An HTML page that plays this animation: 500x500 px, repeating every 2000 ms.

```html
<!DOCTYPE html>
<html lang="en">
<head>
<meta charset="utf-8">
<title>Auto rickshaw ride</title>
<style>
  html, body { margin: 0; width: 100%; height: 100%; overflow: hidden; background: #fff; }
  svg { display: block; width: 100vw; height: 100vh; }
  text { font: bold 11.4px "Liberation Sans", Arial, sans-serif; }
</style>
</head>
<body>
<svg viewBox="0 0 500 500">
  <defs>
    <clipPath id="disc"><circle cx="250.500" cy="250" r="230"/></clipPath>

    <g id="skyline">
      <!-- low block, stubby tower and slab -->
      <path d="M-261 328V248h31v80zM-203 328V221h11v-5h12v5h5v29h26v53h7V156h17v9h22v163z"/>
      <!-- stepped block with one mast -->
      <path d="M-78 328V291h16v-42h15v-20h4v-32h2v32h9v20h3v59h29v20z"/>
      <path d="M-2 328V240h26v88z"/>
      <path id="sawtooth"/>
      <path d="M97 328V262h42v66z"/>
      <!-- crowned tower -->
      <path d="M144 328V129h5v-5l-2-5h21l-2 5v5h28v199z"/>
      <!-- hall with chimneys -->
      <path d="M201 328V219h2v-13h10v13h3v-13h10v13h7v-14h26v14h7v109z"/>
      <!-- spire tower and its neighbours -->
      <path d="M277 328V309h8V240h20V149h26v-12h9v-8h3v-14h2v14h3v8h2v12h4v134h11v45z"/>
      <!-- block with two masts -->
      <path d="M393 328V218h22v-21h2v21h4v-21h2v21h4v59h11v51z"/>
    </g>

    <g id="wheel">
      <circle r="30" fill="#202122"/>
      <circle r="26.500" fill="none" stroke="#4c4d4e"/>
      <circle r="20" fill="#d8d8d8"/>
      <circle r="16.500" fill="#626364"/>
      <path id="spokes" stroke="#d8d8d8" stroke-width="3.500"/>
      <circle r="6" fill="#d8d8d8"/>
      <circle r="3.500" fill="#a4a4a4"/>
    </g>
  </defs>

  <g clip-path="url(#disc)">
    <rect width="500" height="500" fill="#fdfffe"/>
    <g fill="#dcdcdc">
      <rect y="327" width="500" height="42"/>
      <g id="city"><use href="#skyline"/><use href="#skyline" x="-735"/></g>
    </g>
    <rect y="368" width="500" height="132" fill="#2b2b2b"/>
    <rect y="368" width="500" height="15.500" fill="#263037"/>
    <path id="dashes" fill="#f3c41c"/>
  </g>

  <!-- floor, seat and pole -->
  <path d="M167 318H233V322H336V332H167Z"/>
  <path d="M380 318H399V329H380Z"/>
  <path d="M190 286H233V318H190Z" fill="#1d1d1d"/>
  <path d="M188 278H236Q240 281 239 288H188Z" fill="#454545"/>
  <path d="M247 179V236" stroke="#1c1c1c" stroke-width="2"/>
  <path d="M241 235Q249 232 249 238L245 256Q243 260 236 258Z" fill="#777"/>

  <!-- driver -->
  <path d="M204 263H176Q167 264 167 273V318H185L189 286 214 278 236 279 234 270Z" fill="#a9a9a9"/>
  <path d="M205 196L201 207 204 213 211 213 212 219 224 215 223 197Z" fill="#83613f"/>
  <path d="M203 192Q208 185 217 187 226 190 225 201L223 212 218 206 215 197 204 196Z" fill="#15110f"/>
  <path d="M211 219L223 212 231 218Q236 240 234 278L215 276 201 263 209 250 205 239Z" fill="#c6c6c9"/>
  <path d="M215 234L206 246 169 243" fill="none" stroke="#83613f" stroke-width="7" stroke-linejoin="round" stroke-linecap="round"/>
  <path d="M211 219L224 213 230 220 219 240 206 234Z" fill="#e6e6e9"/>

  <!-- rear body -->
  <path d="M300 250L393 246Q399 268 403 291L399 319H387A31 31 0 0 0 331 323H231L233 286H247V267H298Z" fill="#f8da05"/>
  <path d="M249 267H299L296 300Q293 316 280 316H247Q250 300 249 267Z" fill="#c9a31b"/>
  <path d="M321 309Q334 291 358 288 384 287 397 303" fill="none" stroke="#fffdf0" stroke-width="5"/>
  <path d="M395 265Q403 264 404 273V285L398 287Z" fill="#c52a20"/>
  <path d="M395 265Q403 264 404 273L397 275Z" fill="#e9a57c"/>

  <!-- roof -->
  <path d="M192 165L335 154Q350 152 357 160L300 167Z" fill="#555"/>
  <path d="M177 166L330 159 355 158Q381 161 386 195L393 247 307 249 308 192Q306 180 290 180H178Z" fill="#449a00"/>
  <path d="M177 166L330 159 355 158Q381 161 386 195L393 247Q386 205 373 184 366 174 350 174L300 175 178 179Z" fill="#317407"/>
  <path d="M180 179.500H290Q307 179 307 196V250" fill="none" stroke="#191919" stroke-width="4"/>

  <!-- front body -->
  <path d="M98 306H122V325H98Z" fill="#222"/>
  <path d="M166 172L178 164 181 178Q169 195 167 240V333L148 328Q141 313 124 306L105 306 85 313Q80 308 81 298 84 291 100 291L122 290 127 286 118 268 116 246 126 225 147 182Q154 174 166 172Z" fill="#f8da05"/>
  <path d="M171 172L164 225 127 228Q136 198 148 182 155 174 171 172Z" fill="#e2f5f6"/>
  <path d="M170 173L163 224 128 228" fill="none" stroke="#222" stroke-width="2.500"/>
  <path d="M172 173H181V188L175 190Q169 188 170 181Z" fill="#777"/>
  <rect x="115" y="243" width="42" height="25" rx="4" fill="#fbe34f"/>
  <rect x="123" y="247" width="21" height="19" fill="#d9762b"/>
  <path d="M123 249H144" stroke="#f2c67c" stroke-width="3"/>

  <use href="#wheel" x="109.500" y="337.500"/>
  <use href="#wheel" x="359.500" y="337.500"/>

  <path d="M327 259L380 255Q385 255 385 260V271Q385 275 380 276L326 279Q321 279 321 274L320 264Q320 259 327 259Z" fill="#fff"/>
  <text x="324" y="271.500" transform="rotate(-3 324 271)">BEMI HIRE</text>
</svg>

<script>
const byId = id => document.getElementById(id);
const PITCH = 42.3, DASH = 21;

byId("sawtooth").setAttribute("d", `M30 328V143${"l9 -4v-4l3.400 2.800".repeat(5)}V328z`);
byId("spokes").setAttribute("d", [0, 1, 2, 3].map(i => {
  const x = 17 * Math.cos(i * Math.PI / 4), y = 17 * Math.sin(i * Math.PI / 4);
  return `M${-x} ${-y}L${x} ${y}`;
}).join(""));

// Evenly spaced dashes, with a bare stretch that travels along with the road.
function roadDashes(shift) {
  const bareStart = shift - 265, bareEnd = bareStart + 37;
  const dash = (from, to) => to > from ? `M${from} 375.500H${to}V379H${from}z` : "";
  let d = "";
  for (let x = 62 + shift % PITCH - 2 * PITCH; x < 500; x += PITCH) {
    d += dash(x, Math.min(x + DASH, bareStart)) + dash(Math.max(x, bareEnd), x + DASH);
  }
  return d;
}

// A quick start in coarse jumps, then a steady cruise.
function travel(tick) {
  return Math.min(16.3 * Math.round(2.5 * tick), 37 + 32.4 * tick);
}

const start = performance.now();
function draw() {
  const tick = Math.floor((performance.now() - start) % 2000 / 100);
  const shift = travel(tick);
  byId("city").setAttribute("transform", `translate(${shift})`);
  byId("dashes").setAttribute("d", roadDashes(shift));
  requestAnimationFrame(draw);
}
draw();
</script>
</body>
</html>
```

----

Everything in the listing should be written out exactly.

● **ANSWER FOR THE TASK**:
An HTML page that plays this animation: 500x500 px, repeating every 2000 ms.

```html
<!DOCTYPE html>
<html lang="en">
<head>
<meta charset="utf-8">
<title>Auto rickshaw ride</title>
<style>
  html, body { margin: 0; width: 100%; height: 100%; overflow: hidden; background: #fff; }
  svg { display: block; width: 100vw; height: 100vh; }
  text { font: bold 11.4px "Liberation Sans", Arial, sans-serif; }
</style>
</head>
<body>
<svg viewBox="0 0 500 500">
  <defs>
    <clipPath id="disc"><circle cx="250.500" cy="250" r="230"/></clipPath>

    <g id="skyline">
      <!-- low block, stubby tower and slab -->
      <path d="M-261 328V248h31v80zM-203 328V221h11v-5h12v5h5v29h26v53h7V156h17v9h22v163z"/>
      <!-- stepped block with one mast -->
      <path d="M-78 328V291h16v-42h15v-20h4v-32h2v32h9v20h3v59h29v20z"/>
      <path d="M-2 328V240h26v88z"/>
      <path id="sawtooth"/>
      <path d="M97 328V262h42v66z"/>
      <!-- crowned tower -->
      <path d="M144 328V129h5v-5l-2-5h21l-2 5v5h28v199z"/>
      <!-- hall with chimneys -->
      <path d="M201 328V219h2v-13h10v13h3v-13h10v13h7v-14h26v14h7v109z"/>
      <!-- spire tower and its neighbours -->
      <path d="M277 328V309h8V240h20V149h26v-12h9v-8h3v-14h2v14h3v8h2v12h4v134h11v45z"/>
      <!-- block with two masts -->
      <path d="M393 328V218h22v-21h2v21h4v-21h2v21h4v59h11v51z"/>
    </g>

    <g id="wheel">
      <circle r="30" fill="#202122"/>
      <circle r="26.500" fill="none" stroke="#4c4d4e"/>
      <circle r="20" fill="#d8d8d8"/>
      <circle r="16.500" fill="#626364"/>
      <path id="spokes" stroke="#d8d8d8" stroke-width="3.500"/>
      <circle r="6" fill="#d8d8d8"/>
      <circle r="3.500" fill="#a4a4a4"/>
    </g>
  </defs>

  <g clip-path="url(#disc)">
    <rect width="500" height="500" fill="#fdfffe"/>
    <g fill="#dcdcdc">
      <rect y="327" width="500" height="42"/>
      <g id="city"><use href="#skyline"/><use href="#skyline" x="-735"/></g>
    </g>
    <rect y="368" width="500" height="132" fill="#2b2b2b"/>
    <rect y="368" width="500" height="15.500" fill="#263037"/>
    <path id="dashes" fill="#f3c41c"/>
  </g>

  <!-- floor, seat and pole -->
  <path d="M167 318H233V322H336V332H167Z"/>
  <path d="M380 318H399V329H380Z"/>
  <path d="M190 286H233V318H190Z" fill="#1d1d1d"/>
  <path d="M188 278H236Q240 281 239 288H188Z" fill="#454545"/>
  <path d="M247 179V236" stroke="#1c1c1c" stroke-width="2"/>
  <path d="M241 235Q249 232 249 238L245 256Q243 260 236 258Z" fill="#777"/>

  <!-- driver -->
  <path d="M204 263H176Q167 264 167 273V318H185L189 286 214 278 236 279 234 270Z" fill="#a9a9a9"/>
  <path d="M205 196L201 207 204 213 211 213 212 219 224 215 223 197Z" fill="#83613f"/>
  <path d="M203 192Q208 185 217 187 226 190 225 201L223 212 218 206 215 197 204 196Z" fill="#15110f"/>
  <path d="M211 219L223 212 231 218Q236 240 234 278L215 276 201 263 209 250 205 239Z" fill="#c6c6c9"/>
  <path d="M215 234L206 246 169 243" fill="none" stroke="#83613f" stroke-width="7" stroke-linejoin="round" stroke-linecap="round"/>
  <path d="M211 219L224 213 230 220 219 240 206 234Z" fill="#e6e6e9"/>

  <!-- rear body -->
  <path d="M300 250L393 246Q399 268 403 291L399 319H387A31 31 0 0 0 331 323H231L233 286H247V267H298Z" fill="#f8da05"/>
  <path d="M249 267H299L296 300Q293 316 280 316H247Q250 300 249 267Z" fill="#c9a31b"/>
  <path d="M321 309Q334 291 358 288 384 287 397 303" fill="none" stroke="#fffdf0" stroke-width="5"/>
  <path d="M395 265Q403 264 404 273V285L398 287Z" fill="#c52a20"/>
  <path d="M395 265Q403 264 404 273L397 275Z" fill="#e9a57c"/>

  <!-- roof -->
  <path d="M192 165L335 154Q350 152 357 160L300 167Z" fill="#555"/>
  <path d="M177 166L330 159 355 158Q381 161 386 195L393 247 307 249 308 192Q306 180 290 180H178Z" fill="#449a00"/>
  <path d="M177 166L330 159 355 158Q381 161 386 195L393 247Q386 205 373 184 366 174 350 174L300 175 178 179Z" fill="#317407"/>
  <path d="M180 179.500H290Q307 179 307 196V250" fill="none" stroke="#191919" stroke-width="4"/>

  <!-- front body -->
  <path d="M98 306H122V325H98Z" fill="#222"/>
  <path d="M166 172L178 164 181 178Q169 195 167 240V333L148 328Q141 313 124 306L105 306 85 313Q80 308 81 298 84 291 100 291L122 290 127 286 118 268 116 246 126 225 147 182Q154 174 166 172Z" fill="#f8da05"/>
  <path d="M171 172L164 225 127 228Q136 198 148 182 155 174 171 172Z" fill="#e2f5f6"/>
  <path d="M170 173L163 224 128 228" fill="none" stroke="#222" stroke-width="2.500"/>
  <path d="M172 173H181V188L175 190Q169 188 170 181Z" fill="#777"/>
  <rect x="115" y="243" width="42" height="25" rx="4" fill="#fbe34f"/>
  <rect x="123" y="247" width="21" height="19" fill="#d9762b"/>
  <path d="M123 249H144" stroke="#f2c67c" stroke-width="3"/>

  <use href="#wheel" x="109.500" y="337.500"/>
  <use href="#wheel" x="359.500" y="337.500"/>

  <path d="M327 259L380 255Q385 255 385 260V271Q385 275 380 276L326 279Q321 279 321 274L320 264Q320 259 327 259Z" fill="#fff"/>
  <text x="324" y="271.500" transform="rotate(-3 324 271)">BEMI HIRE</text>
</svg>

<script>
const byId = id => document.getElementById(id);
const PITCH = 42.3, DASH = 21;

byId("sawtooth").setAttribute("d", `M30 328V143${"l9 -4v-4l3.400 2.800".repeat(5)}V328z`);
byId("spokes").setAttribute("d", [0, 1, 2, 3].map(i => {
  const x = 17 * Math.cos(i * Math.PI / 4), y = 17 * Math.sin(i * Math.PI / 4);
  return `M${-x} ${-y}L${x} ${y}`;
}).join(""));

// Evenly spaced dashes, with a bare stretch that travels along with the road.
function roadDashes(shift) {
  const bareStart = shift - 265, bareEnd = bareStart + 37;
  const dash = (from, to) => to > from ? `M${from} 375.500H${to}V379H${from}z` : "";
  let d = "";
  for (let x = 62 + shift % PITCH - 2 * PITCH; x < 500; x += PITCH) {
    d += dash(x, Math.min(x + DASH, bareStart)) + dash(Math.max(x, bareEnd), x + DASH);
  }
  return d;
}

// A quick start in coarse jumps, then a steady cruise.
function travel(tick) {
  return Math.min(16.3 * Math.round(2.5 * tick), 37 + 32.4 * tick);
}

const start = performance.now();
function draw() {
  const tick = Math.floor((performance.now() - start) % 2000 / 100);
  const shift = travel(tick);
  byId("city").setAttribute("transform", `translate(${shift})`);
  byId("dashes").setAttribute("d", roadDashes(shift));
  requestAnimationFrame(draw);
}
draw();
</script>
</body>
</html>
```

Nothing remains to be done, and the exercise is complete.